The letter stated that implementing the policy as scheduled will “cut off access to care for millions of Medicare beneficiaries, interrupt reimbursement for legitimately provided items and services interrupt care coordination and add unfunded administrative mandates on a significant portion of physicians and other healthy care practitioners who provide care to Medicare beneficiaries.”
It is unclear whether the letter persuaded CMS to push back the requirement date, however the new date has given practitioners desperately needed time to notify their referring physicians about PECOS.
b“It really hinges upon whether internet access is going to be available for O&P providers and whether the NPI data is going to be imported into PECOS,” Rogers said. “If the Internet access is available, the NPI’s are imported and the awareness in the physician community has increased, then it may not be a big burden on O&P. If April comes around and the Internet data is still not available, then the burden is essentially the same on O&P, just delayed.”
Bossenmeyer noted the feedback he has received has been positive and the public appreciates the simplicity of Internet-based PECOS.
“We will continue to enhance PECOS to add more functionality and further reduce the administrative burden on the public” Bossenmeyer said. — Anthony Calabro
As with the rest of O&P, if PECOS was implemented as scheduled, it would have caused chaos for pedorthics. PFA believes that CMS failed in its physician outreach attempt and then attempted to shift their responsibility for communicating information on PECOS to the OP&P community. To PFA, this is another example where CMS has attempted to implement a requirement before they have all of the logistical arrangements in place, have tested them and have properly notified the appropriate parties.
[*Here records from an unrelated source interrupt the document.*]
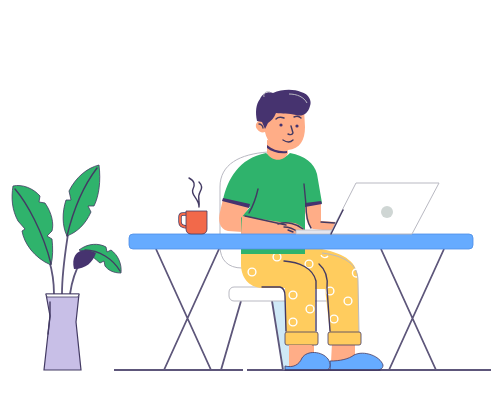
<!DOCTYPE html>
<html lang="en">
<head>
<meta charset="utf-8">
<title>Working from home</title>
<style>
:root {
  --paper: #ffffff;
  --ink: #433a63;
  --line: #5d567a;
  --hair: #46336f;
  --skin: #ffad87;
  --green: #2fb36c;
  --blue: #66abff;
  --yellow: #ffcc5e;
  --mug: #f2694a;
  --vase: #c8bfe7;
  --shade: #cfe9f7;
  --grey: #b9b9c2;
  --badge: #cfd6d4;
}
html, body { margin: 0; background: var(--paper); overflow: hidden; }
svg { display: block; width: 498px; height: 413px; }
.stroke { fill: none; stroke: var(--ink); stroke-width: 1.4; stroke-linecap: round; stroke-linejoin: round; }
.leg { fill: none; stroke: var(--line); stroke-width: 1.8; }
.outline { fill: var(--paper); stroke: var(--grey); stroke-width: 1; }
.skin { fill: var(--skin); }
.green { fill: var(--green); }
.blue { fill: var(--blue); }
.yellow { fill: var(--yellow); }
.hair { fill: var(--hair); }
.edge { stroke: var(--ink); stroke-width: 0.8; stroke-linejoin: round; }
.dots { fill: none; stroke: var(--paper); stroke-width: 1.4; }
</style>
</head>
<body>
<svg viewBox="0 0 498 413" role="img" aria-label="Young man in slippers working on a laptop at a desk beside a potted plant">
  <defs>
    <circle id="dot" r="3.9"/>
    <g id="trestle">
      <path d="M156 249L211 370M219 249L164 370"/>
    </g>
  </defs>

  <g id="floor" class="leg">
    <path d="M114 370H243M247 370H491"/>
  </g>

  <g id="plant">
    <g class="leg">
      <path d="M54 294C54 281 52 270 49 260"/>
      <path d="M62 294C62 272 65 254 68 234"/>
      <path d="M70 294C72 280 75 271 81 261"/>
    </g>
    <path class="green edge" d="M51 265C34 258 24 243 22 231L25 229L18 221C12 210 11 198 13 186C22 184 33 188 40 196L39 202L45 203C52 213 54 224 52 231L47 236L52 239C53 248 53 257 51 265Z"/>
    <path class="stroke" d="M15 189C27 203 43 232 51 264"/>
    <path class="green edge" d="M67 236C62 226 62 212 66 200L71 200L69 191C76 177 87 168 99 165C101 181 99 196 94 206L88 206L91 212C85 225 77 232 67 236Z"/>
    <path class="stroke" d="M97 168C84 185 73 211 67 236"/>
    <path class="green edge" d="M79 250C88 243 99 243 106 247L107 252L111 250C118 255 122 264 121 273C113 273 108 270 105 266L104 261L100 263C95 259 91 254 79 250Z"/>
    <path class="hair" d="M74 269C71 257 77 249 87 250C91 251 94 252 96 253C93 262 86 269 74 269Z"/>
    <path class="stroke" d="M85 250C99 250 113 259 120 271"/>
    <path d="M46 294H79L76 322L81 370H44L50 316Z" fill="var(--vase)" stroke="var(--ink)" stroke-width="1.2"/>
    <path d="M46 294H79L78 297H47Z" fill="var(--paper)" stroke="var(--ink)" stroke-width="0.8"/>
    <path class="stroke" d="M50 302V316L48 334"/>
  </g>

  <g id="chair">
    <path class="outline" d="M268 152C240 154 220 164 220 187V246C220 260 228 268 242 268L268 264Z"/>
    <path d="M272 301L283 370H297L288 301Z" fill="var(--shade)"/>
    <circle cx="290" cy="357" r="8" fill="var(--shade)"/>
    <path class="leg" d="M241 301L221 370M272 301L283 370"/>
    <rect class="outline" x="229" y="287" width="104" height="14" rx="5"/>
  </g>

  <g id="legs">
    <path class="skin" d="M289 343H314V362H289ZM332 343H355V362H331Z"/>
    <path class="yellow" d="M241 249H322C345 254 358 262 358 280L359 333H330L325 288H315V333H286L285 288H262C248 287 241 277 241 264Z"/>
    <path class="yellow" d="M300 262L330 262L328 289L315 289Z"/>
    <path d="M322 253C345 256 358 264 358 281L359 332" fill="none" stroke="var(--grey)" stroke-width="1"/>
    <g class="dots">
      <use href="#dot" x="252" y="272"/>
      <use href="#dot" x="277" y="257"/>
      <use href="#dot" x="309" y="264"/>
      <use href="#dot" x="293" y="295"/>
      <use href="#dot" x="293" y="322"/>
      <use href="#dot" x="310" y="309"/>
      <use href="#dot" x="330" y="291"/>
      <use href="#dot" x="348" y="301"/>
      <use href="#dot" x="334" y="319"/>
      <path d="M321 255A4 4 0 0 0 328 256M356 269A4 4 0 1 0 357 277"/>
    </g>
    <path class="stroke" d="M284 261C299 262 313 268 316 281V331M262 287H280C284 288 285 292 285 296L286 331M319 264C326 270 328 279 327 288L330 331"/>
    <rect class="yellow edge" x="285" y="332" width="33" height="13" rx="2"/>
    <rect class="yellow edge" x="328" y="332" width="33" height="13" rx="2"/>
    <path class="blue edge" d="M330 370V361C340 361 349 359 354 355C364 350 380 356 383 365C383 369 380 370 376 370Z"/>
    <path class="skin" d="M289 345H312L306 368H289Z"/>
    <path class="blue edge" d="M285 370V366C293 368 299 365 302 358C307 350 322 351 328 359C331 363 331 370 326 370Z"/>
    <path class="stroke" d="M285 370H380"/>
  </g>

  <g id="body">
    <path class="skin" d="M223 199L250 205L244 216L288 224C296 223 302 227 305 231L300 235H286L228 231C219 229 218 220 220 212Z"/>
    <path class="skin" d="M305 204L321 202V221L336 222L332 231L313 229C307 227 305 216 305 204Z"/>
    <path class="green" d="M266 153C273 160 284 160 290 153C305 156 314 163 317 174L322 203L305 206V254H241V218L250 207L223 200C227 180 239 158 266 153Z"/>
    <path class="skin" d="M242 216L286 223C296 221 303 227 305 231L298 234H241Z"/>
    <path class="hair" d="M223 198L250 204L249 208L222 201ZM305 203L321 201L322 204L305 207Z"/>
    <path class="stroke" d="M258 189C256 198 253 206 249 213M304 184L306 205C306 214 307 222 311 228M245 216L286 225M278 224C287 221 297 224 303 229M284 227C290 227 294 229 298 232M288 230L293 232M321 222L335 223"/>
  </g>

  <g id="head">
    <path class="skin" d="M267 140V153C271 162 285 162 288 153L287 143Z"/>
    <path class="hair" d="M267 145C273 150 280 152 287 151L287 153C279 154 272 152 267 148Z"/>
    <path class="skin" d="M264 120C257 119 254 125 257 129C259 132 262 133 265 132C267 143 277 151 288 150C300 149 305 140 305 127L304 109L270 108Z"/>
    <path class="hair" d="M257 121C255 112 256 104 260 99C262 94 268 91 273 93C282 89 294 89 301 92C309 94 312 101 310 106C308 114 302 117 296 115C289 113 282 114 276 113C274 118 271 121 268 123L265 129L262 122Z"/>
    <path d="M289 94C297 94 304 97 307 103M264 97C263 93 266 91 270 92" fill="none" stroke="var(--grey)" stroke-width="1"/>
    <path class="stroke" d="M259 124C261 124 263 126 263 128M276 119C278 117 281 117 284 118M294 117C296 116 299 116 301 118M291 126L293 133C292 135 290 135 288 134M283 140C286 142 290 143 293 140"/>
    <circle class="hair" cx="281" cy="125" r="1.6"/>
    <circle class="hair" cx="297" cy="126" r="1.6"/>
  </g>

  <g id="desk">
    <g class="leg">
      <use href="#trestle"/>
      <use href="#trestle" x="225"/>
    </g>
    <rect x="129" y="234" width="344" height="15" rx="4" fill="var(--blue)" stroke="#4f8fe6" stroke-width="0.8"/>
  </g>

  <g id="laptop">
    <path d="M296 230H333L331 234H296Z" fill="#e4e6ee" stroke="var(--grey)" stroke-width="0.8"/>
    <path class="outline" d="M356 183H439L412 234H330Z"/>
    <path class="stroke" d="M343 210L331 234"/>
    <circle cx="387" cy="212" r="6" fill="var(--badge)"/>
  </g>

  <g id="mug">
    <path d="M187 214H183C181 214 180 215 180 217V222C180 225 182 227 188 227" fill="none" stroke="var(--ink)" stroke-width="3.4"/>
    <path d="M187 214H183C181 214 180 215 180 217V222C180 225 182 227 188 227" fill="none" stroke="var(--mug)" stroke-width="2"/>
    <path class="edge" d="M186 211H207V229C207 232 205 234 202 234H191C188 234 186 232 186 229Z" fill="var(--mug)"/>
    <path class="stroke" d="M189 178C195 181 195 185 193 189C190 195 199 198 199 207M199 182C203 186 202 189 200 192C197 197 200 201 199 207"/>
  </g>
</svg>
</body>
</html>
— Brian Lagana
Executive director, Pedorthic Footwear Association
For more information:
- Centers for Medicare & Medicaid Services. Internet-based PECOS. Available at: www.cms.hhs.gov/MedicareProviderSupEnroll/04_InternetbasedPECOS.asp. Accessed Dec. 9, 2009